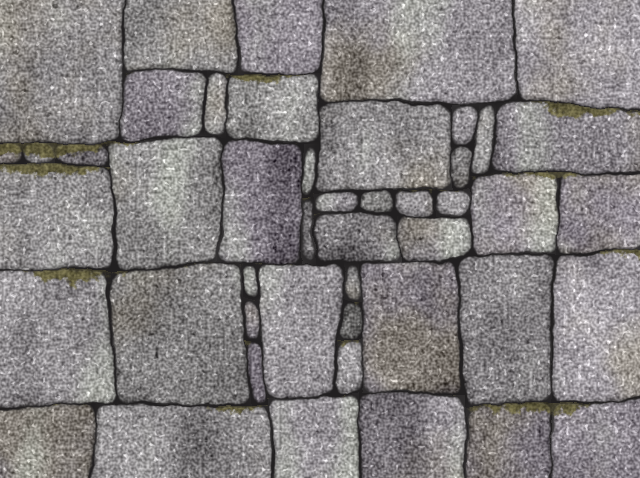
Give the GLSL for this texture, as a WebGL 1 fragment shader.

```glsl
precision highp float;
// Dry-stone wall of large, tightly fitted grey-violet blocks with slivers, lichen streaks and moss.
uniform vec2 u_resolution;

const float SEED = 17.0;
const float MAX_HEIGHT = 0.33;              // blocks taller than this are cut again
const vec2 MAX_WIDTH = vec2(0.30, 0.52);    // range of the widest uncut block
const float SLIVER_CHANCE = 0.5;
const vec2 SLIVER_WIDTH = vec2(0.032, 0.055);
const float CUT_SLOPE = 0.13;
const float CORNER_ROUNDING = 0.024;
const float JOINT_HALF_WIDTH = 0.0024;
const float GRAIN = 0.30;
const vec3 VIOLET_STONE = vec3(0.535, 0.510, 0.545);
const vec3 GREY_STONE = vec3(0.575, 0.570, 0.565);
const vec3 WARM_STONE = vec3(0.570, 0.545, 0.505);
const vec3 LICHEN = vec3(0.700, 0.715, 0.675);
const vec3 MOSS_DARK = vec3(0.220, 0.205, 0.110);
const vec3 MOSS_LIGHT = vec3(0.500, 0.475, 0.310);
const vec3 JOINT = vec3(0.130, 0.122, 0.125);

struct Stone {
  float edge;   // distance to the nearest joint
  float top;    // distance to the joint above
  vec2 facing;  // outward lean of the rounded rim
  vec3 random;
};

vec3 hash3(vec2 p) {
  vec3 q = fract(p.xyx * vec3(0.1031, 0.1030, 0.0973));
  q += dot(q, q.yxz + 33.33);
  return fract((q.xxy + q.yzz) * q.zyx);
}

float gradientNoise(vec2 p) {
  vec2 i = floor(p), f = fract(p);
  vec2 u = f * f * f * (f * (f * 6.0 - 15.0) + 10.0);
  vec4 corner;
  for (int k = 0; k < 4; k++) {
    vec2 o = vec2(mod(float(k), 2.0), floor(float(k) / 2.0));
    float angle = 6.2832 * hash3(i + o + 211.0).x;
    float value = dot(vec2(cos(angle), sin(angle)), f - o);
    vec2 w = mix(1.0 - u, u, o);
    corner[k] = value * w.x * w.y;
  }
  return dot(corner, vec4(1.0));
}

float fbm(vec2 p) {
  float sum = 0.0, gain = 1.0;
  for (int k = 0; k < 4; k++) {
    sum += gain * gradientNoise(p);
    p = mat2(1.6, 1.2, -1.2, 1.6) * p + 5.3;
    gain *= 0.55;
  }
  return sum;
}

float smoothMin(float a, float b, float k) {
  float h = max(k - abs(a - b), 0.0) / k;
  return min(a, b) - h * h * k * 0.25;
}

// Cuts the wall again and again by slightly sloping lines, then splits off thin slivers.
Stone cutStone(vec2 p, vec2 lo, vec2 hi) {
  Stone stone = Stone(1.0, 1.0, vec2(0.0), vec3(0.5));
  float id = 1.0;
  bool slivered = false;
  for (int k = 0; k < 11; k++) {
    vec2 size = hi - lo, mid = 0.5 * (lo + hi);
    vec3 r = hash3(vec2(id, SEED));
    stone.random = hash3(vec2(id, SEED + 9.0));
    bool upright = size.x > 1.35 * size.y;
    float along = mix(0.4, 0.6, r.y);
    bool thin = min(size.x, size.y) < 0.08;
    bool large = size.y > MAX_HEIGHT || size.x > mix(MAX_WIDTH.x, MAX_WIDTH.y, r.x);
    if (thin) {
      if (max(size.x, size.y) < 0.15) break;
      upright = size.x > size.y;
    } else if (!large) {
      if (slivered || r.z > SLIVER_CHANCE) break;
      slivered = true;
      upright = r.x < 0.6;
      along = mix(SLIVER_WIDTH.x, SLIVER_WIDTH.y, r.x) / (upright ? size.x : size.y);
      if (r.y > 0.5) along = 1.0 - along;
    }
    float slope = CUT_SLOPE * (fract(r.z * 7.3 + r.y) - 0.5);
    vec2 cut = mix(lo, hi, along);
    vec2 axis = upright ? vec2(1.0, slope) : vec2(slope, 1.0);
    float d = dot(p - (upright ? vec2(cut.x, mid.y) : vec2(mid.x, cut.y)), axis);
    float side = d > 0.0 ? 1.0 : -1.0;
    if (upright) { if (d > 0.0) lo.x = cut.x; else hi.x = cut.x; }
    else { if (d > 0.0) lo.y = cut.y; else hi.y = cut.y; }
    if (!upright && d < 0.0) stone.top = min(stone.top, -d);
    stone.edge = smoothMin(stone.edge, abs(d), CORNER_ROUNDING);
    stone.facing -= axis * side * exp(-abs(d) / 0.009);
    id = 2.0 * id + max(side, 0.0);
  }
  return stone;
}

void main() {
  vec2 p = gl_FragCoord.xy / u_resolution.y;
  float aspect = u_resolution.x / u_resolution.y, pixel = 1.0 / u_resolution.y;

  // Blocks with hand-dressed, slightly wavering edges
  vec2 warp = 0.022 * vec2(gradientNoise(p * 4.0), gradientNoise(p * 4.0 + 31.0));
  warp += 0.006 * vec2(fbm(p * 19.0), fbm(p * 19.0 + 47.0));
  Stone stone = cutStone(p + warp, vec2(-0.06, -0.07), vec2(aspect + 0.05, 1.03));
  vec2 q = p + 3.0 * stone.random.xy;

  // Weathered face: block tint, stains, pale vertical runs
  float stain = fbm(q * 6.0);
  vec3 color = mix(VIOLET_STONE, GREY_STONE, stone.random.x);
  color = mix(color, WARM_STONE, smoothstep(0.0, 0.6, fbm(q * 2.5 + 9.0)) * 0.8);
  color += 0.13 * (stone.random.z - 0.5) + 0.10 * stain + 0.05 * (p.x / aspect + p.y - 1.0);
  float run = gradientNoise(q * vec2(9.0, 1.6)) + 0.25 * stain;
  color = mix(color, LICHEN, 0.65 * smoothstep(0.08, 0.55, run));
  color -= 0.10 * smoothstep(0.1, 0.5, -run);

  // Mineral grain, pale flecks and dark pits
  float grain = gradientNoise(q * 165.0) + 0.55 * gradientNoise(q * 75.0 + 13.0);
  float fleck = smoothstep(0.26, 0.5, gradientNoise(q * 98.0 + 71.0) + 0.12 * stain);
  float pit = smoothstep(0.34, 0.55, gradientNoise(q * 62.0 + 37.0));
  color += GRAIN * grain + 0.20 * fleck - 0.15 * pit;

  // Rounded rim lit from above
  color += 0.09 * stone.facing.y - 0.02 * abs(stone.facing.x);
  color *= mix(0.72, 1.0, smoothstep(0.0, 0.012, stone.edge));

  // Dark joints of uneven width
  float gap = max(0.0012, JOINT_HALF_WIDTH + 0.004 * gradientNoise(p * 11.0 + 3.0));
  float face = smoothstep(gap - pixel, gap + 1.2 * pixel, stone.edge);
  color = mix(JOINT + 0.12 * max(stain, 0.0), color, face);

  // Moss cushions hanging from the upper edges
  float tuft = fbm(p * 48.0);
  float growth = gradientNoise(p * vec2(4.5, 3.5) + 23.0) + 0.20 * tuft - 13.0 * stone.top;
  float moss = smoothstep(0.02, 0.16, growth);
  vec3 mossColor = mix(MOSS_DARK, MOSS_LIGHT, clamp(0.5 + 0.6 * tuft + 0.5 * grain, 0.0, 1.0));
  color = mix(color, mossColor, 0.9 * moss * mix(0.5, 1.0, face));

  gl_FragColor = vec4(clamp(color, 0.0, 1.0), 1.0);
}
```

════

What this task involves:
Could you output the entire listing verbatim while omitting its pictures?

Reply:
Give the GLSL for this texture, as a WebGL 1 fragment shader.

```glsl
precision highp float;
// Dry-stone wall of large, tightly fitted grey-violet blocks with slivers, lichen streaks and moss.
uniform vec2 u_resolution;

const float SEED = 17.0;
const float MAX_HEIGHT = 0.33;              // blocks taller than this are cut again
const vec2 MAX_WIDTH = vec2(0.30, 0.52);    // range of the widest uncut block
const float SLIVER_CHANCE = 0.5;
const vec2 SLIVER_WIDTH = vec2(0.032, 0.055);
const float CUT_SLOPE = 0.13;
const float CORNER_ROUNDING = 0.024;
const float JOINT_HALF_WIDTH = 0.0024;
const float GRAIN = 0.30;
const vec3 VIOLET_STONE = vec3(0.535, 0.510, 0.545);
const vec3 GREY_STONE = vec3(0.575, 0.570, 0.565);
const vec3 WARM_STONE = vec3(0.570, 0.545, 0.505);
const vec3 LICHEN = vec3(0.700, 0.715, 0.675);
const vec3 MOSS_DARK = vec3(0.220, 0.205, 0.110);
const vec3 MOSS_LIGHT = vec3(0.500, 0.475, 0.310);
const vec3 JOINT = vec3(0.130, 0.122, 0.125);

struct Stone {
  float edge;   // distance to the nearest joint
  float top;    // distance to the joint above
  vec2 facing;  // outward lean of the rounded rim
  vec3 random;
};

vec3 hash3(vec2 p) {
  vec3 q = fract(p.xyx * vec3(0.1031, 0.1030, 0.0973));
  q += dot(q, q.yxz + 33.33);
  return fract((q.xxy + q.yzz) * q.zyx);
}

float gradientNoise(vec2 p) {
  vec2 i = floor(p), f = fract(p);
  vec2 u = f * f * f * (f * (f * 6.0 - 15.0) + 10.0);
  vec4 corner;
  for (int k = 0; k < 4; k++) {
    vec2 o = vec2(mod(float(k), 2.0), floor(float(k) / 2.0));
    float angle = 6.2832 * hash3(i + o + 211.0).x;
    float value = dot(vec2(cos(angle), sin(angle)), f - o);
    vec2 w = mix(1.0 - u, u, o);
    corner[k] = value * w.x * w.y;
  }
  return dot(corner, vec4(1.0));
}

float fbm(vec2 p) {
  float sum = 0.0, gain = 1.0;
  for (int k = 0; k < 4; k++) {
    sum += gain * gradientNoise(p);
    p = mat2(1.6, 1.2, -1.2, 1.6) * p + 5.3;
    gain *= 0.55;
  }
  return sum;
}

float smoothMin(float a, float b, float k) {
  float h = max(k - abs(a - b), 0.0) / k;
  return min(a, b) - h * h * k * 0.25;
}

// Cuts the wall again and again by slightly sloping lines, then splits off thin slivers.
Stone cutStone(vec2 p, vec2 lo, vec2 hi) {
  Stone stone = Stone(1.0, 1.0, vec2(0.0), vec3(0.5));
  float id = 1.0;
  bool slivered = false;
  for (int k = 0; k < 11; k++) {
    vec2 size = hi - lo, mid = 0.5 * (lo + hi);
    vec3 r = hash3(vec2(id, SEED));
    stone.random = hash3(vec2(id, SEED + 9.0));
    bool upright = size.x > 1.35 * size.y;
    float along = mix(0.4, 0.6, r.y);
    bool thin = min(size.x, size.y) < 0.08;
    bool large = size.y > MAX_HEIGHT || size.x > mix(MAX_WIDTH.x, MAX_WIDTH.y, r.x);
    if (thin) {
      if (max(size.x, size.y) < 0.15) break;
      upright = size.x > size.y;
    } else if (!large) {
      if (slivered || r.z > SLIVER_CHANCE) break;
      slivered = true;
      upright = r.x < 0.6;
      along = mix(SLIVER_WIDTH.x, SLIVER_WIDTH.y, r.x) / (upright ? size.x : size.y);
      if (r.y > 0.5) along = 1.0 - along;
    }
    float slope = CUT_SLOPE * (fract(r.z * 7.3 + r.y) - 0.5);
    vec2 cut = mix(lo, hi, along);
    vec2 axis = upright ? vec2(1.0, slope) : vec2(slope, 1.0);
    float d = dot(p - (upright ? vec2(cut.x, mid.y) : vec2(mid.x, cut.y)), axis);
    float side = d > 0.0 ? 1.0 : -1.0;
    if (upright) { if (d > 0.0) lo.x = cut.x; else hi.x = cut.x; }
    else { if (d > 0.0) lo.y = cut.y; else hi.y = cut.y; }
    if (!upright && d < 0.0) stone.top = min(stone.top, -d);
    stone.edge = smoothMin(stone.edge, abs(d), CORNER_ROUNDING);
    stone.facing -= axis * side * exp(-abs(d) / 0.009);
    id = 2.0 * id + max(side, 0.0);
  }
  return stone;
}

void main() {
  vec2 p = gl_FragCoord.xy / u_resolution.y;
  float aspect = u_resolution.x / u_resolution.y, pixel = 1.0 / u_resolution.y;

  // Blocks with hand-dressed, slightly wavering edges
  vec2 warp = 0.022 * vec2(gradientNoise(p * 4.0), gradientNoise(p * 4.0 + 31.0));
  warp += 0.006 * vec2(fbm(p * 19.0), fbm(p * 19.0 + 47.0));
  Stone stone = cutStone(p + warp, vec2(-0.06, -0.07), vec2(aspect + 0.05, 1.03));
  vec2 q = p + 3.0 * stone.random.xy;

  // Weathered face: block tint, stains, pale vertical runs
  float stain = fbm(q * 6.0);
  vec3 color = mix(VIOLET_STONE, GREY_STONE, stone.random.x);
  color = mix(color, WARM_STONE, smoothstep(0.0, 0.6, fbm(q * 2.5 + 9.0)) * 0.8);
  color += 0.13 * (stone.random.z - 0.5) + 0.10 * stain + 0.05 * (p.x / aspect + p.y - 1.0);
  float run = gradientNoise(q * vec2(9.0, 1.6)) + 0.25 * stain;
  color = mix(color, LICHEN, 0.65 * smoothstep(0.08, 0.55, run));
  color -= 0.10 * smoothstep(0.1, 0.5, -run);

  // Mineral grain, pale flecks and dark pits
  float grain = gradientNoise(q * 165.0) + 0.55 * gradientNoise(q * 75.0 + 13.0);
  float fleck = smoothstep(0.26, 0.5, gradientNoise(q * 98.0 + 71.0) + 0.12 * stain);
  float pit = smoothstep(0.34, 0.55, gradientNoise(q * 62.0 + 37.0));
  color += GRAIN * grain + 0.20 * fleck - 0.15 * pit;

  // Rounded rim lit from above
  color += 0.09 * stone.facing.y - 0.02 * abs(stone.facing.x);
  color *= mix(0.72, 1.0, smoothstep(0.0, 0.012, stone.edge));

  // Dark joints of uneven width
  float gap = max(0.0012, JOINT_HALF_WIDTH + 0.004 * gradientNoise(p * 11.0 + 3.0));
  float face = smoothstep(gap - pixel, gap + 1.2 * pixel, stone.edge);
  color = mix(JOINT + 0.12 * max(stain, 0.0), color, face);

  // Moss cushions hanging from the upper edges
  float tuft = fbm(p * 48.0);
  float growth = gradientNoise(p * vec2(4.5, 3.5) + 23.0) + 0.20 * tuft - 13.0 * stone.top;
  float moss = smoothstep(0.02, 0.16, growth);
  vec3 mossColor = mix(MOSS_DARK, MOSS_LIGHT, clamp(0.5 + 0.6 * tuft + 0.5 * grain, 0.0, 1.0));
  color = mix(color, mossColor, 0.9 * moss * mix(0.5, 1.0, face));

  gl_FragColor = vec4(clamp(color, 0.0, 1.0), 1.0);
}
```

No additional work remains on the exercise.